Santa smoking in a 1914 advert for Egyptian Deities cigarettes. All images: Taschen / '20th Century Alcohol and Tobacco Ads'America loves Marlboro. According to industry data, the company sold 41 percent of the 258 billion cigarettes smoked by emphysema-loving Yanks in 2016. This is more than the next eight most popular brands combined, with the second – Newport – taking a relatively paltry 13 percent market share. A question: can you recount an advertising campaign for any cigarettes?
Last month, the Daily Mail ran a story about how easy it is to find and buy drugs on social media. Leading with the bombshell scoop that it's possible to source weed on the internet, they then quoted a campaigner who accused Facebook, Instagram and Twitter of "aiding and abetting" the sale of drugs. The same day, Sesh Safety – a Facebook group offering real-time drugs harm reduction advice – was permanently deleted.
Muck Rack makes it simple to find people, tweets, or articles that mention any name, keyword, company, hashtag etc. We've compiled this guide to help you make the most of your search.
Selecting a term
Start searching tweets, articles from media outlets, articles mentioned in tweets, journalists'
names, titles and bios with some suggested searches:
Companies or Topics (e.g. iPhone, Microsoft)
Phrases (e.g. "cloud computing") — use quotes to keep the terms together
Twitter handles (e.g. @username) — returns those who have mentioned or replied to
Names (e.g. "David Pogue")
Hashtags (e.g. #sxsw, #london2012)
Bio details (e.g. vegan, Olympics, father)
Muck Rack's Advanced Search allows for many boolean operators.
Find results that mention multiple specified terms, use AND or
+. For example, ensure each result contains both Elon Musk and Mark Zuckerberg by
searching Musk AND Zuckerberg or Musk + Zuckerberg.
Use the operators OR or , to broaden your search when you'd like either of
multiple terms to appear in results. (This is the default behavior of our search when no operators
are used). For example, results will contain either cake or cookie by searching cake OR cookie or cake,cookie

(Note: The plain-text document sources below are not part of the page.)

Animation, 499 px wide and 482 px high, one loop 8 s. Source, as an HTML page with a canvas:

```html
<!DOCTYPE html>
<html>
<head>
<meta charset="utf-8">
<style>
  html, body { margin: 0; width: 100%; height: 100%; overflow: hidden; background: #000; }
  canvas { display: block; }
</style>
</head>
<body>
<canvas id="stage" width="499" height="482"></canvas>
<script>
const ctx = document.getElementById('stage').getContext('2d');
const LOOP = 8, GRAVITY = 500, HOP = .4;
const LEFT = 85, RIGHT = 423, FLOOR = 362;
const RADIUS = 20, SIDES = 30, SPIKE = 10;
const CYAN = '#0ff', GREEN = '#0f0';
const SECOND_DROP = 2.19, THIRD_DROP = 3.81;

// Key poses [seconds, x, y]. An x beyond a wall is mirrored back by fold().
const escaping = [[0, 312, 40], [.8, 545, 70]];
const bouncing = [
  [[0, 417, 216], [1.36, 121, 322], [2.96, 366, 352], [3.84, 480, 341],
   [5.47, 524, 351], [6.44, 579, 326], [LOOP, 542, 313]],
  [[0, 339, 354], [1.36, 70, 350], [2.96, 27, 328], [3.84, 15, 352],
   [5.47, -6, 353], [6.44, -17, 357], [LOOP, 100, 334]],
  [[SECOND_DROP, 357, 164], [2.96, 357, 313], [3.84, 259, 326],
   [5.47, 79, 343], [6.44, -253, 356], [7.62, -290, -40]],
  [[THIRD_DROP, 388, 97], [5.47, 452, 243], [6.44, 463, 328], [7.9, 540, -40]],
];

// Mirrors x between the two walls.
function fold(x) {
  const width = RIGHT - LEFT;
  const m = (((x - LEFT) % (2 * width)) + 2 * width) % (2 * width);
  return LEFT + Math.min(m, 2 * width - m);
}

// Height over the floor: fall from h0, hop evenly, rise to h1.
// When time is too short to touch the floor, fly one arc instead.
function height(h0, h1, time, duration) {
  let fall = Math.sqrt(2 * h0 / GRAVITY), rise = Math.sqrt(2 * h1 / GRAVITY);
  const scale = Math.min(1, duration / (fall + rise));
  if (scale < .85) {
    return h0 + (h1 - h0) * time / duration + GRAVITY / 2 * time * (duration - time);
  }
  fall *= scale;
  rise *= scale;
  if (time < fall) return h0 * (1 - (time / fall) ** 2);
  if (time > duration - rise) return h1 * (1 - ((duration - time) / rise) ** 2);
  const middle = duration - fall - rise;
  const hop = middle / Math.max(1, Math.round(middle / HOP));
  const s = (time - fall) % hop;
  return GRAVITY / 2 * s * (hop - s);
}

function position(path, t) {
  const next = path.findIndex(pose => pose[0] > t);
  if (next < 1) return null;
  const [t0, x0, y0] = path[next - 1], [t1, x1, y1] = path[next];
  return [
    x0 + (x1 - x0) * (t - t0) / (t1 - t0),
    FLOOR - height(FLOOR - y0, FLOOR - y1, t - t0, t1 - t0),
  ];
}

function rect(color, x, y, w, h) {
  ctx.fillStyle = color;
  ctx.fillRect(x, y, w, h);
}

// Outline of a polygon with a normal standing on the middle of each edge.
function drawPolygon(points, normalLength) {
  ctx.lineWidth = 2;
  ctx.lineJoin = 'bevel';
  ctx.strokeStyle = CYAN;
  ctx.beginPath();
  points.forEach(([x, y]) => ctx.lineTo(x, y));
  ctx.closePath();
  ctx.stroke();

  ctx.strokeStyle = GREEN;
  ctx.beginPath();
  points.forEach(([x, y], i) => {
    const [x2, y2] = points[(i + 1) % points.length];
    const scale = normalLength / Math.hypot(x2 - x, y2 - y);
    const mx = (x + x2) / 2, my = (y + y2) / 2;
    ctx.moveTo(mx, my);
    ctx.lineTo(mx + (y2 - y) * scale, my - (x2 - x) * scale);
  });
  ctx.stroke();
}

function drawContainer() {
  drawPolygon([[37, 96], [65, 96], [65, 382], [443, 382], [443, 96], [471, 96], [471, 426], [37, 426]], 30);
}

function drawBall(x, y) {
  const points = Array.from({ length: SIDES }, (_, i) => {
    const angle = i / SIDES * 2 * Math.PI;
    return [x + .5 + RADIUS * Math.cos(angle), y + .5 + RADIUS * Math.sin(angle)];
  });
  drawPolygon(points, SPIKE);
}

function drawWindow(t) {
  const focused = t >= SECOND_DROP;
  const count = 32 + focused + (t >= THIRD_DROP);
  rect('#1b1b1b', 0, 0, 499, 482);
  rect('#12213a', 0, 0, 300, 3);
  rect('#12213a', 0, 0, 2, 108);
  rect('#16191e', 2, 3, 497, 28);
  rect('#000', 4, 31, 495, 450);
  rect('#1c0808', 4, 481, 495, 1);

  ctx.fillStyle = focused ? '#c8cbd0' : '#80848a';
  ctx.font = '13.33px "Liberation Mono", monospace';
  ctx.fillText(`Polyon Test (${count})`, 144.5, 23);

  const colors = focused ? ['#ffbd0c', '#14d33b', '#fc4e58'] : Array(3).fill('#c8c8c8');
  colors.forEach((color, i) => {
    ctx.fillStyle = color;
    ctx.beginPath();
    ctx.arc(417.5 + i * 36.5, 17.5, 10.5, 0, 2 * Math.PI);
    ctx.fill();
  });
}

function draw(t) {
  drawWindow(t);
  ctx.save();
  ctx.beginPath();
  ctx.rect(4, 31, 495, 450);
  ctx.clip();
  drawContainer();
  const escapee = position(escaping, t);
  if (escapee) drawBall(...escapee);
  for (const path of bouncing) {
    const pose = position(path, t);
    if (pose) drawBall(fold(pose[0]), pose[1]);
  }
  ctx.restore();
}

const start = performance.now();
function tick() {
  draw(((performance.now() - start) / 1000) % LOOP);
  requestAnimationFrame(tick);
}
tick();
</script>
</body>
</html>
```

Use NOT or - to subtract results from your search. For
example, searching Disney will yield results about the Walt Disney Company as well as Walt Disney
World Resort. To exclude mentions of Disney World, search for Disney -World or Disney
When using one of these operators with a phrase, enclose it in quotation marks. For example, you can
find results about smartphones excluding Apple's iPhone 4S by searching smartphone -"iPhone
Exact case matching or punctuation
If you're searching for a brand name or keyword that relies on specific punctuation marks or capitalization, you can
find results that match your exact query by adding matchcase: before the keyword you're searching for, like matchcase:E*TRADE .
Use parentheses to separate multiple
boolean phrases. For example, to find journalists talking about having fun in Disney World or
Disneyland, search for ("disney world" OR disneyland) AND fun.
An asterisk can be used to search for any variation of a root word truncated by the asterisk. For example, searching for admin* will return results for administrator, administration, administer, administered, etc.
A near operator is an AND operator where you can control the distance between the words. You can vary the distance the near operation uses by adding a forward slash and number (between 0-99) such as strawberries NEAR/10 "whipped cream", which means the strawberries must exist within 10 words of "whipped cream".